ATTORNEY FOR APPELLANT
: ATTORNEYS FOR APPELLEE:
DONALD W. PAGOS KAREN M. FREEMAN-WILSON
Michigan City, Indiana Attorney General of Indiana
ROSEMARY L. BOREK
Deputy Attorney General
SAMUEL PATTERSON, ) ) Appellant-Defendant, ) ) vs. ) No. 46A03-0003-CR-109 ) STATE OF INDIANA, ) ) Appellee-Plaintiff. )
OPINION ON REHEARING
(quoting Griffin v. Wisconsin, 483 U.S. 868, 873, 107 S.Ct. 3164, 3168, 97
L.Ed.2d. 709 (1987) (citations omitted). This is why the "special needs" exception
has been applied to searches outside the scope of criminal investigations. See
Skinner, 489 U.S. 602 (drug and alcohol testing of railroad employees); National Treasury
Employees Union v. Von Raab, 489 U.S. 656, 109 S.Ct. 1384, 103 L.Ed.2d
685 (1989) (drug-testing of U.S. Customs Service employees); O'Connor v. Ortega, 480 U.S.
709, 107 S.Ct. 1492, 94 L.Ed.2d 714 (1987) (workplace searches conducted by government
employers and supervisors); Veronia School Dist. 47J v. Acton, 515 U.S. 646, 115
S.Ct. 2386, 132 L.Ed.2d 564 (1995) (random drug-testing of school athletes); Chandler v.

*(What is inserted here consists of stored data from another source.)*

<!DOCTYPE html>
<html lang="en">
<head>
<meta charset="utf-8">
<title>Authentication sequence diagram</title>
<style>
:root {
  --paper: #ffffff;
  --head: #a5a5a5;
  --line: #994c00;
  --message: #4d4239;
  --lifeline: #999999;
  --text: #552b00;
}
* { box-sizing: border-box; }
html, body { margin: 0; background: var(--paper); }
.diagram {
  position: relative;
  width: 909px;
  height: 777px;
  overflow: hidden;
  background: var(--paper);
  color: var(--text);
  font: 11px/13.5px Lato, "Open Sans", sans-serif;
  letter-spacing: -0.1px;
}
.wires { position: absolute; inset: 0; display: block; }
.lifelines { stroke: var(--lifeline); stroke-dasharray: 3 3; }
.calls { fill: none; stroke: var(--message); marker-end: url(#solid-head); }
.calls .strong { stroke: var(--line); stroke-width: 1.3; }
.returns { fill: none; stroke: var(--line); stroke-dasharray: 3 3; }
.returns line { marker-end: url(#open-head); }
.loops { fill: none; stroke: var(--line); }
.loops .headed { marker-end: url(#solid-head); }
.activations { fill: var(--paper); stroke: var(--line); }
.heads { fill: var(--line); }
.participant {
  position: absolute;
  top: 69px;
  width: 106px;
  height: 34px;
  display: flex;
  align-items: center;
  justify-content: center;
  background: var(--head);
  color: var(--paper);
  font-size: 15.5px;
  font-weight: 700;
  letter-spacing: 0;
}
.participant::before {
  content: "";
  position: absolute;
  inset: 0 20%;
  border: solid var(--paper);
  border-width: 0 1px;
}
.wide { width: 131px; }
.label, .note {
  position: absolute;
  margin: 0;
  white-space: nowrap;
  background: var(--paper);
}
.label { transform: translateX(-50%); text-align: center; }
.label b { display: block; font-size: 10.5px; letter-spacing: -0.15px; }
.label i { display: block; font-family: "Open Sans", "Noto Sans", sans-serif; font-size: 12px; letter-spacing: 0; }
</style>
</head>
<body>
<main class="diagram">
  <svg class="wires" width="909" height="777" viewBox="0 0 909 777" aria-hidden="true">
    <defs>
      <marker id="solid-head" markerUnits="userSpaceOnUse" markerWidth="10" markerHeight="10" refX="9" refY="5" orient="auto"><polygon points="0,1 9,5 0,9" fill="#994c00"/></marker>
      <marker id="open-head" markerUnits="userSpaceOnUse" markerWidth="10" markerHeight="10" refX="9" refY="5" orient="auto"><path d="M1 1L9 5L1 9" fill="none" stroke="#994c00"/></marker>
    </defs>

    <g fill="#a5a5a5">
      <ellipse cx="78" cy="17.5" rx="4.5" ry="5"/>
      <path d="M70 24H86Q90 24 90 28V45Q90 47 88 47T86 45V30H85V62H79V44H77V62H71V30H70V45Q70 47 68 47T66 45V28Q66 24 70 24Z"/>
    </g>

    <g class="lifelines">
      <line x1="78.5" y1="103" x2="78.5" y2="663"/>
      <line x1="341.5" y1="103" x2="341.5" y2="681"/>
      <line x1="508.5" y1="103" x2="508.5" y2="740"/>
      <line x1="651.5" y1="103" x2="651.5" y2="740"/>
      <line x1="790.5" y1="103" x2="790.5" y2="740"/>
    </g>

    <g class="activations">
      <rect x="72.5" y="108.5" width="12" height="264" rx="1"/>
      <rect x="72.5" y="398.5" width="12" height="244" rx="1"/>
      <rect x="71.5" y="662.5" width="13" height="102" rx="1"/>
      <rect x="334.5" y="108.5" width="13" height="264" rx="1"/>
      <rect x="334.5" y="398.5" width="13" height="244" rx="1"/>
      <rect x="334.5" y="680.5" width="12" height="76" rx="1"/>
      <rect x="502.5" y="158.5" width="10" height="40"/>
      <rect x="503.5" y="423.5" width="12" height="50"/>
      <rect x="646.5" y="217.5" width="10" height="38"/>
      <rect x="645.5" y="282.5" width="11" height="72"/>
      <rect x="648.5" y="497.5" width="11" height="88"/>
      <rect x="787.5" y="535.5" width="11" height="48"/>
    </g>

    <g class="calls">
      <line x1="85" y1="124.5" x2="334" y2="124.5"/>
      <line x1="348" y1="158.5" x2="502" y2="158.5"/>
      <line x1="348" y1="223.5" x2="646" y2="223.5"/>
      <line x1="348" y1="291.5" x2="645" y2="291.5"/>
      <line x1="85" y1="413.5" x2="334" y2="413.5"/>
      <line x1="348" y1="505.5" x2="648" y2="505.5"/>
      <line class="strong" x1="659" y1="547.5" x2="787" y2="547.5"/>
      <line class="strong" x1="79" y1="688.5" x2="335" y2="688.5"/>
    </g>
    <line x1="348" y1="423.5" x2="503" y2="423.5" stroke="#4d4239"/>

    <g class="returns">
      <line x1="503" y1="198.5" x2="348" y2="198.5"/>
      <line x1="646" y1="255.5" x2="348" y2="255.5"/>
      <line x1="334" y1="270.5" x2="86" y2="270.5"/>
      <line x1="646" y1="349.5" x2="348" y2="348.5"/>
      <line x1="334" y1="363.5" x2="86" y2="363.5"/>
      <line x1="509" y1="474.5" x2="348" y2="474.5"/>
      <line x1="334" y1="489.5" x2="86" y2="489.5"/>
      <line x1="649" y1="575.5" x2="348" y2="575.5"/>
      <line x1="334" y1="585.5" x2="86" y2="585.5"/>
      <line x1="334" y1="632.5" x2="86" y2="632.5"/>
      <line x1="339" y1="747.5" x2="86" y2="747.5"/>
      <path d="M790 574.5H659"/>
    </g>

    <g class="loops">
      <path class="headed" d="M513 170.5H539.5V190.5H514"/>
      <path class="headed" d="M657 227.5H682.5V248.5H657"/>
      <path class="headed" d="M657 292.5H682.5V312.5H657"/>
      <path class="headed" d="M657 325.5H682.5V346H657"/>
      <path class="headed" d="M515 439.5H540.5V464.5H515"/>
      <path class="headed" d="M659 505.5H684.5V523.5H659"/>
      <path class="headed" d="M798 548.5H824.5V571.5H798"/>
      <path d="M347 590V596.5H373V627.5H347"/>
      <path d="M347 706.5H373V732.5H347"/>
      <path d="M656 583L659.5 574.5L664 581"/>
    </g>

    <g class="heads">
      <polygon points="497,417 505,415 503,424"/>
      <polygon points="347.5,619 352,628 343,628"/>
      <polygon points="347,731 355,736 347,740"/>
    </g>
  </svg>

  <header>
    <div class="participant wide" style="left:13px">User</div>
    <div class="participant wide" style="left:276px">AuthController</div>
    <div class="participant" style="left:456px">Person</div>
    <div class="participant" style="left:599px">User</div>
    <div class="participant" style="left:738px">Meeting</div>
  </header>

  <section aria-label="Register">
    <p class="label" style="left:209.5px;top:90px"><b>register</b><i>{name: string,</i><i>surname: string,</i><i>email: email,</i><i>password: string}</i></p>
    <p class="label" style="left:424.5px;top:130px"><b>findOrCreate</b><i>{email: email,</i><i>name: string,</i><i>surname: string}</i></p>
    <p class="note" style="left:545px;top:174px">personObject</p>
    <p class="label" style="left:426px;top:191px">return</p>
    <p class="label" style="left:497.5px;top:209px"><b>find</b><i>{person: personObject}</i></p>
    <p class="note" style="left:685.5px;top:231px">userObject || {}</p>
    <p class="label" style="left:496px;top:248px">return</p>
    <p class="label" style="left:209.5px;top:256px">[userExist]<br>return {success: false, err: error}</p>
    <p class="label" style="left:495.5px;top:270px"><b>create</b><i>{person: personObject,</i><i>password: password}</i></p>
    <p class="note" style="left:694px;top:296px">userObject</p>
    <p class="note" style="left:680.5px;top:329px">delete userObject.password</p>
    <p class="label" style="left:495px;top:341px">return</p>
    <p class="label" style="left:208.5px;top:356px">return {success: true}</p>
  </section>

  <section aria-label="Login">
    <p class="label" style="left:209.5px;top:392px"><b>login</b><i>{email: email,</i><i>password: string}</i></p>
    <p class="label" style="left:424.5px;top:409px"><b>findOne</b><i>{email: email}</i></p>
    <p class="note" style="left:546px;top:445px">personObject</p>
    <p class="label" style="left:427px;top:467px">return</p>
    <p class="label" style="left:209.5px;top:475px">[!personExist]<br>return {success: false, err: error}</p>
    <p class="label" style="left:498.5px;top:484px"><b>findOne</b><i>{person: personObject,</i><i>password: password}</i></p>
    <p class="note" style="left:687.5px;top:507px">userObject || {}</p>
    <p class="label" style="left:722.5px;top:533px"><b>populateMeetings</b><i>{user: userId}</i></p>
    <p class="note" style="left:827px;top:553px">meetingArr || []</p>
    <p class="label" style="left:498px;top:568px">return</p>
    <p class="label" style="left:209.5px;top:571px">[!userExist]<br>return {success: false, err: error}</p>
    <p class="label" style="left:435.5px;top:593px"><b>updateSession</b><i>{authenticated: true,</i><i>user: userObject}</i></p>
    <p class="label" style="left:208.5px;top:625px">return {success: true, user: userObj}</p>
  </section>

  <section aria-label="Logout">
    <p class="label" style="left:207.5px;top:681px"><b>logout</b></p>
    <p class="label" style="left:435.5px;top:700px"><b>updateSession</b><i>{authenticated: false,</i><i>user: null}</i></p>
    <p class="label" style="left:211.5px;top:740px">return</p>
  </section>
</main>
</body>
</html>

Miller, 520 U.S. 305, 117 S.Ct. 1295, 137 L.Ed.2d 513 (1997) (drug-testing of
candidates for high office). Therefore, because Patterson's blood sample was tested as
part of a law enforcement investigation, the testing, by definition, is not a
special need "beyond the normal need for law enforcement." Skinner, 489 U.S.
2. Reasonable Expectation of Privacy
In our opinion, we stated that Patterson did not have a reasonable expectation of privacy because he was already required to provide a blood sample to the DNA Databank for his December 6, 1997 burglary conviction. Patterson argues that this is incorrect because the blood samples were submitted to the labs on November 18, 1997 and August 16, 1998, and the jury did not convict him until May 11, 1999. Patterson is correct.
Although Patterson may not have been required to provide a sample to the DNA Databank at the time the blood samples were submitted to the labs, he still did not have a reasonable expectation of privacy.
To determine whether a person has a reasonable expectation of privacy, we employ a two-part test: (1) "we ask whether the individual, by his conduct, has exhibited an actual expectation of privacy;" and (2) "we inquire whether the individual's expectation of privacy is 'one that society is prepared to recognize as reasonable.'"
Patterson, 2000 WL 1844897 *5 (citations omitted). There is still no evidence
in the record that Patterson exhibited, by his conduct at the time of
the seizure, an actual expectation of privacy. Further, under the facts of
this case, society is not prepared to recognize as reasonable an individual's expectation
of privacy in a blood sample lawfully obtained by police.
Judgment of conviction is affirmed.
FRIEDLANDER, J., and KIRSCH, J., concur.